[Recorded data]
----

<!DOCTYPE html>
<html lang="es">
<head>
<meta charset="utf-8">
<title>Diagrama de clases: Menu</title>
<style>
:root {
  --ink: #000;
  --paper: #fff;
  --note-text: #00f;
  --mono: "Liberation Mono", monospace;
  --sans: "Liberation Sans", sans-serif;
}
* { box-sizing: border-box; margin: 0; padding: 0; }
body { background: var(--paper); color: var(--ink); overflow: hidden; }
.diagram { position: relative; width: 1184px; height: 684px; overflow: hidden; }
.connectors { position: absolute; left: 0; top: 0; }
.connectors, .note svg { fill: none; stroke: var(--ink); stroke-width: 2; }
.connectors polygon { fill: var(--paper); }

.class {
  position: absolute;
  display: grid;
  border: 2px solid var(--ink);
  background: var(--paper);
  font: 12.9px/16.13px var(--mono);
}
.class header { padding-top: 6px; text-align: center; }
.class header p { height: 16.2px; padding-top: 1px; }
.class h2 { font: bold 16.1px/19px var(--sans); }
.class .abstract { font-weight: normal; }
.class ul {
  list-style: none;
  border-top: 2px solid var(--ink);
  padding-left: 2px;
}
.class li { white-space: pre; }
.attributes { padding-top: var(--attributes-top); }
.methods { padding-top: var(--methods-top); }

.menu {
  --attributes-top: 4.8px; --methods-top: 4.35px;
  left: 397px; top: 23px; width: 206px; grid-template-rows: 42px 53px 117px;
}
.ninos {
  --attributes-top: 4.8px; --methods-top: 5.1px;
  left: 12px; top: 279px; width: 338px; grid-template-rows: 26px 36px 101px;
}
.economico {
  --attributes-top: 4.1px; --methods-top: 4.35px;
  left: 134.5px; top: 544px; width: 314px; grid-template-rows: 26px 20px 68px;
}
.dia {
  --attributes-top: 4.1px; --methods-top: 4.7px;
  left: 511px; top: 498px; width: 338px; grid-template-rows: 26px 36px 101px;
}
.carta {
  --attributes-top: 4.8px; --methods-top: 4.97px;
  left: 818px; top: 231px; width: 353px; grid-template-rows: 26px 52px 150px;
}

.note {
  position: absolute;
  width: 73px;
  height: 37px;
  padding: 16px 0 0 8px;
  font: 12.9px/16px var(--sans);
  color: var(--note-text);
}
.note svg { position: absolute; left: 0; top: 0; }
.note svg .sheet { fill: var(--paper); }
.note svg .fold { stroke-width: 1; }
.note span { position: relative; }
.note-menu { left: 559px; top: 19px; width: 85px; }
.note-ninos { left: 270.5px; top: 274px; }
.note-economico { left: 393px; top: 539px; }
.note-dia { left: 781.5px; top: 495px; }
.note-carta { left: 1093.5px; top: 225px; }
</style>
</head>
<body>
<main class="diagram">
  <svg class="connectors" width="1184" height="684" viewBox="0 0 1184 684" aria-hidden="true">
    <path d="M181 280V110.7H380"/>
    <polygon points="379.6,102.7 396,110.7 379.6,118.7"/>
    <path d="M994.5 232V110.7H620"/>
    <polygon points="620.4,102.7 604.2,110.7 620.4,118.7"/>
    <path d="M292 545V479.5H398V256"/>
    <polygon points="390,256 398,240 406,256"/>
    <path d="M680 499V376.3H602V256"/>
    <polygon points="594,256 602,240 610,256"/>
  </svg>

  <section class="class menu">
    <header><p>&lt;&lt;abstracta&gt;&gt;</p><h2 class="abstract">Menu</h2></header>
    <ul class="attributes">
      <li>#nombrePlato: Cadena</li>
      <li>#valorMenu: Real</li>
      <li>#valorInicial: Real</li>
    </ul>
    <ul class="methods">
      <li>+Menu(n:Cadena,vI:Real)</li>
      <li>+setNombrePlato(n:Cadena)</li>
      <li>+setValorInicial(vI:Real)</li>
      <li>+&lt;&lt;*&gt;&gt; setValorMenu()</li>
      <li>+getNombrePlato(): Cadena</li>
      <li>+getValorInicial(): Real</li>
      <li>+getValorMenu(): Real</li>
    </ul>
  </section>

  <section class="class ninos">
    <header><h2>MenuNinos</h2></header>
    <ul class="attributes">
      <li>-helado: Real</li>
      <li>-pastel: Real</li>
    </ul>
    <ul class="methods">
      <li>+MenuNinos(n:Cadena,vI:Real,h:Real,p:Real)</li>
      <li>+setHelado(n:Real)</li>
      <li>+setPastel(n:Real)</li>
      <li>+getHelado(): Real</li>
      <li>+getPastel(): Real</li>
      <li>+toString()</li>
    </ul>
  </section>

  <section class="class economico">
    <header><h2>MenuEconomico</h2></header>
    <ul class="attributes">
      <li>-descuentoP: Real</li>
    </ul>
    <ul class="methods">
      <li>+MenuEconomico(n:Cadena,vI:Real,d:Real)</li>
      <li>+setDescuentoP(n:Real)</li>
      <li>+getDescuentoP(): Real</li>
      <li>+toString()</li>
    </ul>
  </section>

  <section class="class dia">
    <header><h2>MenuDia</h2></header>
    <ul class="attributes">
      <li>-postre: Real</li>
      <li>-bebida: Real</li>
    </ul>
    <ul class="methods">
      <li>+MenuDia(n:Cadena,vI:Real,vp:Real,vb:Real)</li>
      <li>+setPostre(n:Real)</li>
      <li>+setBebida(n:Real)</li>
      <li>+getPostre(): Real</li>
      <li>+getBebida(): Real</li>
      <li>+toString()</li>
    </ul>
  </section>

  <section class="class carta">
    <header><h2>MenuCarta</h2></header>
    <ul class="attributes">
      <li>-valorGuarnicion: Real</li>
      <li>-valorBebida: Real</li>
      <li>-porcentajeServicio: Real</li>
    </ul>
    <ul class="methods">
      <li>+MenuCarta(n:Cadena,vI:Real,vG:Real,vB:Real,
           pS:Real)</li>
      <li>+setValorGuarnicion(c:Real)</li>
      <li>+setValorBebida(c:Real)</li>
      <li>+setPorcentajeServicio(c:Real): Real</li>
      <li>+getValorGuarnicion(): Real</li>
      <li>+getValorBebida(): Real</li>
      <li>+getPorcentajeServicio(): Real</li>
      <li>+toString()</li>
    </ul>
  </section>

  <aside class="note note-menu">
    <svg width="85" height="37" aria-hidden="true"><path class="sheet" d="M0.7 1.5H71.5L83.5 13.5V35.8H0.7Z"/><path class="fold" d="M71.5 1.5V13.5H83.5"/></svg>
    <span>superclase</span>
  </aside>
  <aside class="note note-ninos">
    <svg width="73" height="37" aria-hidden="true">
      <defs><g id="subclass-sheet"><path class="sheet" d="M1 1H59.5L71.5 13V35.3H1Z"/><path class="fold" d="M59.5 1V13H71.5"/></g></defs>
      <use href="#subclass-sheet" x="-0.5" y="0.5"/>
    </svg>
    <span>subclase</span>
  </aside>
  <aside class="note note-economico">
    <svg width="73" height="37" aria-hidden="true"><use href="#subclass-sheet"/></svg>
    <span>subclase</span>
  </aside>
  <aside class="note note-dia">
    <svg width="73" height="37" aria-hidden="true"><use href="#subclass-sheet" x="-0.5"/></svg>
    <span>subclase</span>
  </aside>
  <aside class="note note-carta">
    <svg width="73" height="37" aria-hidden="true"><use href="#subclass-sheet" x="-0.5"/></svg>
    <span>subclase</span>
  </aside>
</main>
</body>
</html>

----

[What is required] Write only the number of lines in the data above that include "path".

[Solution to this problem] 6